On November 28, 2018, speaking at the American Conference Institute’s 35th International Conference on the Foreign Corrupt Practices Act (“FCPA”), Deputy U.S. Attorney General Rod Rosenstein announced changes to the Department of Justice’s (“DOJ” or “Department”) policy on individual accountability in corporate cases.1 While emphasizing that the Department remains committed to pursuing individuals, Rosenstein explained that further review of DOJ’s existing policy and consideration for concerns about inefficiencies in requiring corporations to identify all employees involved in wrong-doing in return for cooperation resulted in the recently announced policy change. Under the new DOJ policy, corporations will now be eligible for cooperation credit in criminal cases where they identify the individuals who were “substantially involved in or responsible for the criminal conduct.”2
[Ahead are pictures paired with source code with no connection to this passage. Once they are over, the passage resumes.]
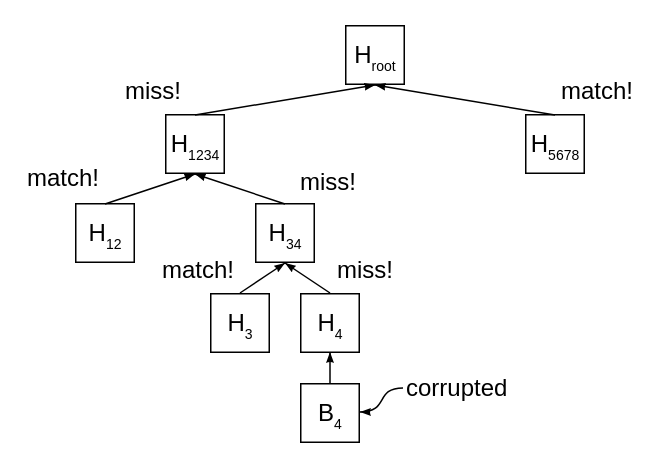
<!DOCTYPE html>
<html lang="en">
<head>
<meta charset="utf-8">
<title>Hash tree verification</title>
<style>
  :root { --paper: #fff; --ink: #000; }
  * { box-sizing: border-box; }
  body { margin: 0; background: var(--paper); }
  .tree {
    position: relative;
    width: 660px;
    height: 468px;
    overflow: hidden;
    background: var(--paper);
    color: var(--ink);
    font: 24px/24px "Liberation Sans", Arial, sans-serif;
  }
  .edges { position: absolute; inset: 0; fill: none; stroke: var(--ink); stroke-width: 1.5; }
  .arrowhead { fill: var(--ink); stroke: none; }
  .node, .label { position: absolute; left: var(--x); top: var(--y); white-space: nowrap; }
  .node {
    display: flex;
    align-items: center;
    justify-content: center;
    width: 60px;
    height: 60px;
    box-shadow: inset 0 0 0 1.5px var(--ink);
  }
  .node sub { position: relative; top: 8px; font-size: 14px; line-height: 0; vertical-align: baseline; }
</style>
</head>
<body>
<main class="tree">
  <svg class="edges" width="660" height="468" viewBox="0 0 660 468" aria-hidden="true">
    <defs>
      <marker id="arrow" markerUnits="userSpaceOnUse" markerWidth="12" markerHeight="8" refX="11" refY="4" orient="auto">
        <path class="arrowhead" d="M11 4 0 8Q2 4 0 0Z"/>
      </marker>
    </defs>
    <g marker-end="url(#arrow)">
      <path d="M195 115 375 85"/>
      <path d="M555 115 375 85"/>
      <path d="M105 204 195 174"/>
      <path d="M285 204 195 174"/>
      <path d="M240 293 285 263"/>
      <path d="M330 293 285 263"/>
      <path d="M330 383V352"/>
      <path d="M403 388C374 388 390 412 360 412"/>
    </g>
  </svg>

  <div class="node" style="--x:345px;--y:25px"><span>H<sub>root</sub></span></div>
  <div class="node" style="--x:165px;--y:114px"><span>H<sub>1234</sub></span></div>
  <div class="node" style="--x:525px;--y:114px"><span>H<sub>5678</sub></span></div>
  <div class="node" style="--x:75px;--y:203px"><span>H<sub>12</sub></span></div>
  <div class="node" style="--x:255px;--y:203px"><span>H<sub>34</sub></span></div>
  <div class="node" style="--x:210px;--y:292.5px"><span>H<sub>3</sub></span></div>
  <div class="node" style="--x:300px;--y:292.5px"><span>H<sub>4</sub></span></div>
  <div class="node" style="--x:300px;--y:382.5px"><span>B<sub>4</sub></span></div>

  <span class="label" style="--x:125px;--y:79px">miss!</span>
  <span class="label" style="--x:561px;--y:79px">match!</span>
  <span class="label" style="--x:27px;--y:166px">match!</span>
  <span class="label" style="--x:300px;--y:170px">miss!</span>
  <span class="label" style="--x:162px;--y:258px">match!</span>
  <span class="label" style="--x:337px;--y:258px">miss!</span>
  <span class="label" style="--x:406px;--y:376px">corrupted</span>
</main>
</body>
</html>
This newly announced policy represents a shift away from the “all or nothing” approach contained in the 2015 policy issued by then-Deputy U.S. Attorney General Sally Yates, pursuant to which DOJ required that in order “[t]o be eligible for any cooperation credit, corporations [were required to] provide to the Department all relevant facts about the individuals involved in corporate misconduct” (the “Yates Memo”).3 The policy contained in the Yates Memo did not consider an individual’s position, level of authority, or level of involvement in the alleged misconduct.4 As a result, companies seeking cooperation credit were required to provide information on even the most peripherally involved individuals. Rosenstein explained in his remarks that the Department’s policy had the unintended result of slowing corporate investigations and potential resolutions while corporations attempted to locate and identify all involved employees — former and current — and also resulted in a failure by Department personnel to strictly adhere to the policy because of these very same concerns about inefficiency and wasted resources.
The Department’s new policy appears, on its face, to represent a more practical approach to weighing cooperation credit in the face of potentially culpable corporate employees involved in criminal matters. In practice, the significance of Rosenstein’s announcement is not yet clear. Rosenstein acknowledged that the prior policy under the Yates Memo was not strictly enforced where it “impeded resolutions and wasted resources”; accordingly, the newly announced policy may simply more accurately reflect DOJ’s current practice than offer any new or sweeping policy change.
The Department has not issued a formal memorandum on the revised policy, and while sections of the DOJ’s Justice Manual have been updated to incorporate the substantial involvement language5, some sections still contain language consistent with the policy contained in the Yates’ Memo — including the section regarding the FCPA, where cooperation credit can be of particular importance due to the potential for high penalties.6